The mermaid lurched forward in an attempt to pull herself up from the water and onto the cavern floor, but Wren got herself out of reached by moving farther up onto the raised area of the slope.
“Wait!” she protested, trying to think of a way to make her case. “I’m not a demon! Neither is Rifter! It’s all a mistake!”
The mermaid released a shrill laugh, casting off the distraction, crawling rapidly from the muck to grab at the ends of Wren’s dress.
“You’re nothing but a nasty trick! Join me for a swim, demon! The water will cool you off!”
Before Wren could remember that she was supposed to be getting herself out of reach, the mer-creature managed to catch her gown, tugging violently to pull Wren closer.
“Stop!” she cried, clenching a pointed stalagmite with one hand while fighting for her gown with the other. She kicked toward the mermaid’s face, making her lurch back, and finally the monster released her gown with a gracious rip as her claws slid through the cloth.
The mermaid, beached now but not seeming to care, crawled forward with more vigor than Wren had suspected her for, flipping her tail to spray Wren with the dark water. The cold, rancid liquid splashed into Wren’s eyes and she realized that she was at the disadvantage – as she always seemed to be. This mermaid planned to drown her or otherwise kill her some other way. She had to think, but nothing would come and she was feeling desperate. She could not take anymore.
“Rifter!” she screamed, letting her voice echo across the water and down through the tunnels, praying that help would come.
At the sound of his name, the mermaid before her looked up with a star of panic in her eye.
“He’s here? You brought him here? You wretched demon! You have brought this upon us!”
Wren did not hear another word. In an instant, Rifter was there, landing on top of the mermaid, gripping her neck. He bent her upward and reached in, slitting her throat with one motion.
Wren flinched at the sight, not wanting to look, but this was not the first time she had seen him do something like this.
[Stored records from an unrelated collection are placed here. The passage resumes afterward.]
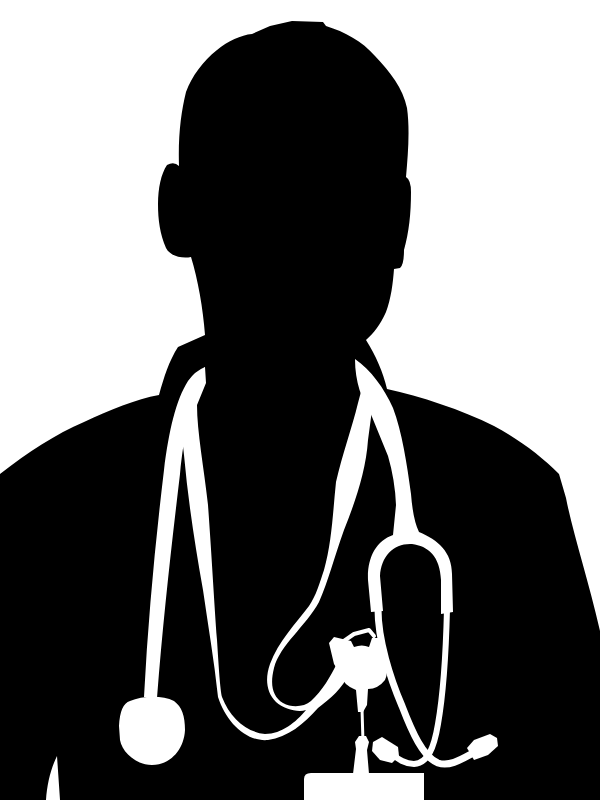
<!DOCTYPE html>
<html lang="en">
<head>
<meta charset="utf-8">
<title>Doctor silhouette</title>
<style>
:root { --ink: #000; --paper: #fff; }
html, body { margin: 0; background: var(--paper); overflow: hidden; }
.poster { display: block; width: 600px; height: 800px; background: var(--paper); }
.figure { fill: var(--ink); }
.gear { fill: var(--paper); }
.tube { fill: none; stroke: var(--paper); stroke-linecap: round; stroke-linejoin: round; }
</style>
</head>
<body>
<svg class="poster" viewBox="0 0 600 800" role="img" aria-label="Silhouette of a doctor wearing a stethoscope and a lanyard with a badge">
  <g class="figure">
    <path id="body" d="M0 474C28 452 56 434 84 422C110 410 136 399 159 395C164 377 169 361 178 347L205 335C203 308 198 280 191 257C182 259 170 256 166 248C160 234 158 220 158 204C158 188 161 174 167 165Q174 161 179 166C178 136 181 112 186 92C192 76 203 61 217 50C228 41 241 35 252 34L270 26L292 21L323 22L326 26C345 32 362 41 375 56C390 72 403 88 407 108C410 130 408 154 406 177Q411 180 411 192C411 214 409 232 404 250Q404 265 400 268L394 269C393 283 391 299 386 312C380 325 374 333 366 340C376 356 383 372 387 389C420 396 462 410 494 426C520 440 542 457 559 474L566 498C573 534 588 578 600 631V800H60L57 756C51 768 47 784 46 800H0Z"/>
  </g>

  <g class="gear" id="lanyard">
    <path d="M205 367L206 383L197 405C197 432 204 468 208 505C212 560 214 600 217 640C219 670 220 688 222 697C230 718 246 732 265 734C282 734 296 722 306 710C298 713 284 709 276 702C266 692 265 678 270 664C278 642 296 623 309 606C316 596 320 582 324 570C332 542 333 510 336 482C342 455 352 428 358 403L362 388L372 410L368 440C366 470 356 500 344 530C334 558 328 582 319 602C306 626 280 645 274 668C270 684 272 696 283 703C292 708 304 707 311 701C322 691 331 676 337 663L350 672C342 689 331 698 318 708C304 724 288 737 268 740C246 742 226 722 218 697C214 660 208 625 203 590C195 545 188 500 184 455L180 420L190 382Z"/>
  </g>

  <g id="stethoscope">
    <path class="gear" d="M205 367L203 386C190 404 184 434 180 474C171 550 163 620 157 698L144 697C148 620 155 545 164 470C169 430 176 400 188 381Q195 371 205 367Z"/>
    <path class="gear" d="M119 726Q120 704 130 701C142 696 162 695 174 701C182 707 185 716 185 730C184 750 170 765 152 765C136 765 122 752 120 740Z"/>
    <path class="gear" d="M355 359C371 370 384 388 393 408C402 432 407 464 411 494Q413 520 419 532C438 540 452 552 452 574L453 612L441 614V580C440 556 428 546 412 544C394 543 381 556 380 576L383 611L371 612L368 580C367 558 376 541 393 535L396 505Q395 480 388 456L370 412C362 400 355 382 355 359Z"/>
    <path class="tube" stroke-width="7" d="M378 609C378 640 390 678 402 706C412 732 423 757 438 763C450 767 462 759 475 752"/>
    <path class="tube" stroke-width="6" d="M447 609C446 650 444 690 438 724C434 748 428 763 414 764C404 764 397 758 390 753"/>
    <path class="gear" d="M373 742L382 737L398 747L399 756L392 763L380 760L372 751Z"/>
    <path class="gear" d="M467 748L474 740L490 734L497 738L498 746L488 755L474 760Z"/>
  </g>

  <g id="badge-reel">
    <path class="tube" stroke-width="4" d="M341 643L354 634L369 630L374 636"/>
    <path class="gear" d="M329 643L334 637L351 641L354 647Q362 644 369 647L372 638L378 638L384 660Q389 672 385 680Q378 689 368 689L367 705L363 712H358L356 690Q343 685 341 675L334 664Z"/>
    <path class="tube" stroke-width="3" d="M362 709L363 742"/>
    <path class="gear" d="M359 736L366 736L369 742L367 750L369 774H353L356 749L355 742Z"/>
    <path class="gear" d="M304 800V779Q304 773 311 773H424V800Z"/>
  </g>
</svg>
</body>
</html>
He had never given a second thought to killing, and she had come to understand his reasons a bit more over time, but she still could not get used to it.
“Rifter, you –!” she started with relief, but she did not manage another word.
His eyes flashed as he stared at the cascade of blood flowing out from the dying mermaid’s neck, and he didn’t even seem to recall that Wren was there as he opened his mouth of sharp teeth and ripped into the creature’s throat.
And there you have it! I hope this was enough to tide you over for a bit as I continue with NaNo and get ready for the next step in releasing Forsaken Dreamscape to you!